-- Stored data follows --

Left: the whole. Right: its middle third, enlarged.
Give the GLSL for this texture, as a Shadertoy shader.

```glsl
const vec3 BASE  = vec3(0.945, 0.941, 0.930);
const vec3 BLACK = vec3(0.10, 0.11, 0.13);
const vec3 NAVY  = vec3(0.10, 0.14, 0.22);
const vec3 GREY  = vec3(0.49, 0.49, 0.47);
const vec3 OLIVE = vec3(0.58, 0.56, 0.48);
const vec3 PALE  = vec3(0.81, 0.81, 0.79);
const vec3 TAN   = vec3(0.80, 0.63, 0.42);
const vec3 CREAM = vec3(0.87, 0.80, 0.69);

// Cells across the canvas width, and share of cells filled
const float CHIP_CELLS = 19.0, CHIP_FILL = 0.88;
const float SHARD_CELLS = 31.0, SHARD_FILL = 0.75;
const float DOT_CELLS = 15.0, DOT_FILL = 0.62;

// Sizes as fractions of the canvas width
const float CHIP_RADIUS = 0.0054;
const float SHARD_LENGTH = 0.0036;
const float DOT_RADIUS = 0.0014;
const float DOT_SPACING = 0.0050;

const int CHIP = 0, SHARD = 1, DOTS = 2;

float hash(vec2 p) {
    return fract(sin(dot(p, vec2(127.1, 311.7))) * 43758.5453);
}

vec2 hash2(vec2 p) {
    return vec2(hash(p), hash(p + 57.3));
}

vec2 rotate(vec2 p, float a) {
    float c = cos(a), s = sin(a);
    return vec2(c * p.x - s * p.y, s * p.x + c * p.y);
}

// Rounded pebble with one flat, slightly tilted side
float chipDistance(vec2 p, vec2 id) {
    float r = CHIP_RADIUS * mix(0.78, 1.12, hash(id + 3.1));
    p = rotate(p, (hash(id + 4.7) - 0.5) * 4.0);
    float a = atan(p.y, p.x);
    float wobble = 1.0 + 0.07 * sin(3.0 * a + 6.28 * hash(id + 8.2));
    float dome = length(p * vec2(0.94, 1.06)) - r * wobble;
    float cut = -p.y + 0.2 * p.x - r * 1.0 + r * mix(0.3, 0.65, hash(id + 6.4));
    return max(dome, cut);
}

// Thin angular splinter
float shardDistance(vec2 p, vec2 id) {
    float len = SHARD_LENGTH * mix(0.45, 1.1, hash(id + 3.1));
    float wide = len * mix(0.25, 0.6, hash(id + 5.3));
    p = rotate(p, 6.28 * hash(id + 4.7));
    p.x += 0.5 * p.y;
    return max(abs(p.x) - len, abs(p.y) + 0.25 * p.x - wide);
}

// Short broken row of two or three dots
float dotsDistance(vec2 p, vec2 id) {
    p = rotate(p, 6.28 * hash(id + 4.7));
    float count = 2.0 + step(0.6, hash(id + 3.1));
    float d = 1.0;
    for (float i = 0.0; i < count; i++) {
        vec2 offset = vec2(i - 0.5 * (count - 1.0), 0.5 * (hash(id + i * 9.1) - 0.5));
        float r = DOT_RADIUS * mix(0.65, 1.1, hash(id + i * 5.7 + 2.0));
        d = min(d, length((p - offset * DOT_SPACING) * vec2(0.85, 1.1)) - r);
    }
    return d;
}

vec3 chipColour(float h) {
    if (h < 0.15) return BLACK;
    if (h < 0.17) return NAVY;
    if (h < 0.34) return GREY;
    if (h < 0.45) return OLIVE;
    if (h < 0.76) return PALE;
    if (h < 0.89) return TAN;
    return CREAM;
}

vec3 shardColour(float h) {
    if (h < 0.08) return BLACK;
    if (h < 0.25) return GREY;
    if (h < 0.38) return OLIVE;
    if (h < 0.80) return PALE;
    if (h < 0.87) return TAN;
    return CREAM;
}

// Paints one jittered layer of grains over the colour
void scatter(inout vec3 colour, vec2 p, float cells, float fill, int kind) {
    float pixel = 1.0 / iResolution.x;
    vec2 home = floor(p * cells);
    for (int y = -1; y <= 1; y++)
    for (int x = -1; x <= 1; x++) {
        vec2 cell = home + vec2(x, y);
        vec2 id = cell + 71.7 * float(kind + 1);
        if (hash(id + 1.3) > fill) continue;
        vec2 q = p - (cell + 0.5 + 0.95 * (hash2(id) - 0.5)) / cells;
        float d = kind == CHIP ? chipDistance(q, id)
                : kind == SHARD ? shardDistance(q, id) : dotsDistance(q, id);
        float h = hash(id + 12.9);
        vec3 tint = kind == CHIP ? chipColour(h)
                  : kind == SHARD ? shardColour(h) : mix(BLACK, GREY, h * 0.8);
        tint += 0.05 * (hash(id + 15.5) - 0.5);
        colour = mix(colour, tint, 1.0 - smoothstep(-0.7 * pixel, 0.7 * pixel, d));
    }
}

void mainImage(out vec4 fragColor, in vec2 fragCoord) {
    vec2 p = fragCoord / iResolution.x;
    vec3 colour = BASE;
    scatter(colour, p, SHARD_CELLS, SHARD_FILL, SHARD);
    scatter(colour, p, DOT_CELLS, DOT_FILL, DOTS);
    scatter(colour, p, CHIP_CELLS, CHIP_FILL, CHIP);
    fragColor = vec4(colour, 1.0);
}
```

-- Stored data concluded --

→ **Prompt**
The answer should be nothing but the number of lines above that contain "tint".

→ **Exercise result**
3